| EXERCISE GOAL |
Would you retype every record below exactly as written?

::: STORED DATA :::

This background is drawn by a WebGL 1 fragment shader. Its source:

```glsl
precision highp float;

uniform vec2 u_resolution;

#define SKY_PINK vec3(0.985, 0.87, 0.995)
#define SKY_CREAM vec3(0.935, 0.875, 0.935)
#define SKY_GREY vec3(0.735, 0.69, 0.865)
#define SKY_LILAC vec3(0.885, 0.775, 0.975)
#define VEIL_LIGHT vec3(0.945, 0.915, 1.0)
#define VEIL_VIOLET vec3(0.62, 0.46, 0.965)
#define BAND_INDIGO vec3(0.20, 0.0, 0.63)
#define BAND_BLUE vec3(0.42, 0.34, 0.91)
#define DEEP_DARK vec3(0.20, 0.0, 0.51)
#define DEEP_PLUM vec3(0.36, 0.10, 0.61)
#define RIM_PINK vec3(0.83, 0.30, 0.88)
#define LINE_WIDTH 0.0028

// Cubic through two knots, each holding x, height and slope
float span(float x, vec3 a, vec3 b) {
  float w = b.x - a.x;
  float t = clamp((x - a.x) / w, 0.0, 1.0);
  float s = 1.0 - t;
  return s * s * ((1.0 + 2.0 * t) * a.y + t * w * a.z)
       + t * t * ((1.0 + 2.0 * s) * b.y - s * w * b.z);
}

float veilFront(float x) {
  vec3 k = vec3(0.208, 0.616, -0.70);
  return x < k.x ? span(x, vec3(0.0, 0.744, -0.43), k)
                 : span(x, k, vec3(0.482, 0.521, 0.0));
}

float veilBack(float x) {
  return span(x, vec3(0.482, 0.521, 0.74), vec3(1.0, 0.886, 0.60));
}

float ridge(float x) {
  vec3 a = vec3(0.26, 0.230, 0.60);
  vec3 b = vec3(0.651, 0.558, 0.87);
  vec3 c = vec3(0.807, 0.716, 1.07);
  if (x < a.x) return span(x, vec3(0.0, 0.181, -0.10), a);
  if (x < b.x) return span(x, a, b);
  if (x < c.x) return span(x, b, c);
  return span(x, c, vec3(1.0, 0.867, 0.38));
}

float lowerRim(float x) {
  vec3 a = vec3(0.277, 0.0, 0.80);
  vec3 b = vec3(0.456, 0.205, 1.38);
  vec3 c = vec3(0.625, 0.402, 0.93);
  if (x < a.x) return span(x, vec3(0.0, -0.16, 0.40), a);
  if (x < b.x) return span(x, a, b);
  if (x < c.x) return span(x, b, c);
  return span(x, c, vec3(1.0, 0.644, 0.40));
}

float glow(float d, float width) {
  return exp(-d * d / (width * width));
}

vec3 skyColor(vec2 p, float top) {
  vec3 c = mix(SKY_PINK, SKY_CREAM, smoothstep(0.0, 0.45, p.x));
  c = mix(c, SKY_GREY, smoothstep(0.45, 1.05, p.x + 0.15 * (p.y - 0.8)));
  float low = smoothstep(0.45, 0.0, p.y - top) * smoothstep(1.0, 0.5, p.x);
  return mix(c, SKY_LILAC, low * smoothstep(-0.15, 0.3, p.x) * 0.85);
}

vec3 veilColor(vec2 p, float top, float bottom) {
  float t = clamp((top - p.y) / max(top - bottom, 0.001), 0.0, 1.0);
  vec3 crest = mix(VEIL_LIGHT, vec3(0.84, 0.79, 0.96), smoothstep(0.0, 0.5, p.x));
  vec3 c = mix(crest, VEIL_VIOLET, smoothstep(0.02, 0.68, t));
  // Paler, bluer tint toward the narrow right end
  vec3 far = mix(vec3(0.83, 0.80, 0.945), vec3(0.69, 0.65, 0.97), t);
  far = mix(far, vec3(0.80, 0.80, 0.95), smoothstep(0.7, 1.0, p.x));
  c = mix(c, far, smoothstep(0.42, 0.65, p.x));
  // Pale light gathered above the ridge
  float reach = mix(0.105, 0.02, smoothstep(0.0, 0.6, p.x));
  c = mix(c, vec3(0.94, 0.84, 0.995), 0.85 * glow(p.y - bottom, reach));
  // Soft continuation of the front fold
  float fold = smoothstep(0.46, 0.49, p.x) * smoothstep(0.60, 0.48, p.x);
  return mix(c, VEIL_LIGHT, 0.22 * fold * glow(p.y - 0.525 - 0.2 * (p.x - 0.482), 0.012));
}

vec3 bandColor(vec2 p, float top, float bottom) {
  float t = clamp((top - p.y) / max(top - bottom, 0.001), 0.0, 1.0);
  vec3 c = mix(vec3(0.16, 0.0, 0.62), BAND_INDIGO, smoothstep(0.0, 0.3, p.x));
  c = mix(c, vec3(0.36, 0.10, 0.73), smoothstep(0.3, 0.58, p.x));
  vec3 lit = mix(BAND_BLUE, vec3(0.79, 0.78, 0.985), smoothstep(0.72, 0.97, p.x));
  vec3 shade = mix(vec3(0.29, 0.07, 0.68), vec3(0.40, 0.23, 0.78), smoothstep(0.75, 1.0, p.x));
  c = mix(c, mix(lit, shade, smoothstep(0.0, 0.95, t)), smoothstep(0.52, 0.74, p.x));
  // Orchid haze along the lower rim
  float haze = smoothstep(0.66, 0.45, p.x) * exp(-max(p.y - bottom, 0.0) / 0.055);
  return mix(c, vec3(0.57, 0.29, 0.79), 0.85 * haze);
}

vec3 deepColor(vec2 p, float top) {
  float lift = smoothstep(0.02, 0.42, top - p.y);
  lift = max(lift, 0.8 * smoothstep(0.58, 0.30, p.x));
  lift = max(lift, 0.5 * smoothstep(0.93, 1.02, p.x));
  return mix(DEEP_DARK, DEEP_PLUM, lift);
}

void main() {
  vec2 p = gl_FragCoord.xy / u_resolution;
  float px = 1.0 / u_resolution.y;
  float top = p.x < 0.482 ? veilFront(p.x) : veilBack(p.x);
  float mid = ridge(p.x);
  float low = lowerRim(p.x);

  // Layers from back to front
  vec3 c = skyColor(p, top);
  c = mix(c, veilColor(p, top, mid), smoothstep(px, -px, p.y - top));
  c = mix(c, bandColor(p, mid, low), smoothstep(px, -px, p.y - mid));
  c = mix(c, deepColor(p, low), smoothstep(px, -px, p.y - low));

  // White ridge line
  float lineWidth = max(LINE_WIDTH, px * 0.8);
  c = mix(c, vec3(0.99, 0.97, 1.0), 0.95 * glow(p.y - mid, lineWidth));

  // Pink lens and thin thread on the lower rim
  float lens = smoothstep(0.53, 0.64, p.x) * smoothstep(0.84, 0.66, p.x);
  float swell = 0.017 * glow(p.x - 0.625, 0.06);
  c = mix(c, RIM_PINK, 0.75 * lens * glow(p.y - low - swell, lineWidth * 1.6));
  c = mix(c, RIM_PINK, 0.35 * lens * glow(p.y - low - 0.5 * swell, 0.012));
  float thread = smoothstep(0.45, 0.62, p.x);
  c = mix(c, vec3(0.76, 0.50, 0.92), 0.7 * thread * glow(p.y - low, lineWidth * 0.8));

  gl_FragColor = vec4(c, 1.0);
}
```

:::

| EXERCISE OUTPUT |
This background is drawn by a WebGL 1 fragment shader. Its source:

```glsl
precision highp float;

uniform vec2 u_resolution;

#define SKY_PINK vec3(0.985, 0.87, 0.995)
#define SKY_CREAM vec3(0.935, 0.875, 0.935)
#define SKY_GREY vec3(0.735, 0.69, 0.865)
#define SKY_LILAC vec3(0.885, 0.775, 0.975)
#define VEIL_LIGHT vec3(0.945, 0.915, 1.0)
#define VEIL_VIOLET vec3(0.62, 0.46, 0.965)
#define BAND_INDIGO vec3(0.20, 0.0, 0.63)
#define BAND_BLUE vec3(0.42, 0.34, 0.91)
#define DEEP_DARK vec3(0.20, 0.0, 0.51)
#define DEEP_PLUM vec3(0.36, 0.10, 0.61)
#define RIM_PINK vec3(0.83, 0.30, 0.88)
#define LINE_WIDTH 0.0028

// Cubic through two knots, each holding x, height and slope
float span(float x, vec3 a, vec3 b) {
  float w = b.x - a.x;
  float t = clamp((x - a.x) / w, 0.0, 1.0);
  float s = 1.0 - t;
  return s * s * ((1.0 + 2.0 * t) * a.y + t * w * a.z)
       + t * t * ((1.0 + 2.0 * s) * b.y - s * w * b.z);
}

float veilFront(float x) {
  vec3 k = vec3(0.208, 0.616, -0.70);
  return x < k.x ? span(x, vec3(0.0, 0.744, -0.43), k)
                 : span(x, k, vec3(0.482, 0.521, 0.0));
}

float veilBack(float x) {
  return span(x, vec3(0.482, 0.521, 0.74), vec3(1.0, 0.886, 0.60));
}

float ridge(float x) {
  vec3 a = vec3(0.26, 0.230, 0.60);
  vec3 b = vec3(0.651, 0.558, 0.87);
  vec3 c = vec3(0.807, 0.716, 1.07);
  if (x < a.x) return span(x, vec3(0.0, 0.181, -0.10), a);
  if (x < b.x) return span(x, a, b);
  if (x < c.x) return span(x, b, c);
  return span(x, c, vec3(1.0, 0.867, 0.38));
}

float lowerRim(float x) {
  vec3 a = vec3(0.277, 0.0, 0.80);
  vec3 b = vec3(0.456, 0.205, 1.38);
  vec3 c = vec3(0.625, 0.402, 0.93);
  if (x < a.x) return span(x, vec3(0.0, -0.16, 0.40), a);
  if (x < b.x) return span(x, a, b);
  if (x < c.x) return span(x, b, c);
  return span(x, c, vec3(1.0, 0.644, 0.40));
}

float glow(float d, float width) {
  return exp(-d * d / (width * width));
}

vec3 skyColor(vec2 p, float top) {
  vec3 c = mix(SKY_PINK, SKY_CREAM, smoothstep(0.0, 0.45, p.x));
  c = mix(c, SKY_GREY, smoothstep(0.45, 1.05, p.x + 0.15 * (p.y - 0.8)));
  float low = smoothstep(0.45, 0.0, p.y - top) * smoothstep(1.0, 0.5, p.x);
  return mix(c, SKY_LILAC, low * smoothstep(-0.15, 0.3, p.x) * 0.85);
}

vec3 veilColor(vec2 p, float top, float bottom) {
  float t = clamp((top - p.y) / max(top - bottom, 0.001), 0.0, 1.0);
  vec3 crest = mix(VEIL_LIGHT, vec3(0.84, 0.79, 0.96), smoothstep(0.0, 0.5, p.x));
  vec3 c = mix(crest, VEIL_VIOLET, smoothstep(0.02, 0.68, t));
  // Paler, bluer tint toward the narrow right end
  vec3 far = mix(vec3(0.83, 0.80, 0.945), vec3(0.69, 0.65, 0.97), t);
  far = mix(far, vec3(0.80, 0.80, 0.95), smoothstep(0.7, 1.0, p.x));
  c = mix(c, far, smoothstep(0.42, 0.65, p.x));
  // Pale light gathered above the ridge
  float reach = mix(0.105, 0.02, smoothstep(0.0, 0.6, p.x));
  c = mix(c, vec3(0.94, 0.84, 0.995), 0.85 * glow(p.y - bottom, reach));
  // Soft continuation of the front fold
  float fold = smoothstep(0.46, 0.49, p.x) * smoothstep(0.60, 0.48, p.x);
  return mix(c, VEIL_LIGHT, 0.22 * fold * glow(p.y - 0.525 - 0.2 * (p.x - 0.482), 0.012));
}

vec3 bandColor(vec2 p, float top, float bottom) {
  float t = clamp((top - p.y) / max(top - bottom, 0.001), 0.0, 1.0);
  vec3 c = mix(vec3(0.16, 0.0, 0.62), BAND_INDIGO, smoothstep(0.0, 0.3, p.x));
  c = mix(c, vec3(0.36, 0.10, 0.73), smoothstep(0.3, 0.58, p.x));
  vec3 lit = mix(BAND_BLUE, vec3(0.79, 0.78, 0.985), smoothstep(0.72, 0.97, p.x));
  vec3 shade = mix(vec3(0.29, 0.07, 0.68), vec3(0.40, 0.23, 0.78), smoothstep(0.75, 1.0, p.x));
  c = mix(c, mix(lit, shade, smoothstep(0.0, 0.95, t)), smoothstep(0.52, 0.74, p.x));
  // Orchid haze along the lower rim
  float haze = smoothstep(0.66, 0.45, p.x) * exp(-max(p.y - bottom, 0.0) / 0.055);
  return mix(c, vec3(0.57, 0.29, 0.79), 0.85 * haze);
}

vec3 deepColor(vec2 p, float top) {
  float lift = smoothstep(0.02, 0.42, top - p.y);
  lift = max(lift, 0.8 * smoothstep(0.58, 0.30, p.x));
  lift = max(lift, 0.5 * smoothstep(0.93, 1.02, p.x));
  return mix(DEEP_DARK, DEEP_PLUM, lift);
}

void main() {
  vec2 p = gl_FragCoord.xy / u_resolution;
  float px = 1.0 / u_resolution.y;
  float top = p.x < 0.482 ? veilFront(p.x) : veilBack(p.x);
  float mid = ridge(p.x);
  float low = lowerRim(p.x);

  // Layers from back to front
  vec3 c = skyColor(p, top);
  c = mix(c, veilColor(p, top, mid), smoothstep(px, -px, p.y - top));
  c = mix(c, bandColor(p, mid, low), smoothstep(px, -px, p.y - mid));
  c = mix(c, deepColor(p, low), smoothstep(px, -px, p.y - low));

  // White ridge line
  float lineWidth = max(LINE_WIDTH, px * 0.8);
  c = mix(c, vec3(0.99, 0.97, 1.0), 0.95 * glow(p.y - mid, lineWidth));

  // Pink lens and thin thread on the lower rim
  float lens = smoothstep(0.53, 0.64, p.x) * smoothstep(0.84, 0.66, p.x);
  float swell = 0.017 * glow(p.x - 0.625, 0.06);
  c = mix(c, RIM_PINK, 0.75 * lens * glow(p.y - low - swell, lineWidth * 1.6));
  c = mix(c, RIM_PINK, 0.35 * lens * glow(p.y - low - 0.5 * swell, 0.012));
  float thread = smoothstep(0.45, 0.62, p.x);
  c = mix(c, vec3(0.76, 0.50, 0.92), 0.7 * thread * glow(p.y - low, lineWidth * 0.8));

  gl_FragColor = vec4(c, 1.0);
}
```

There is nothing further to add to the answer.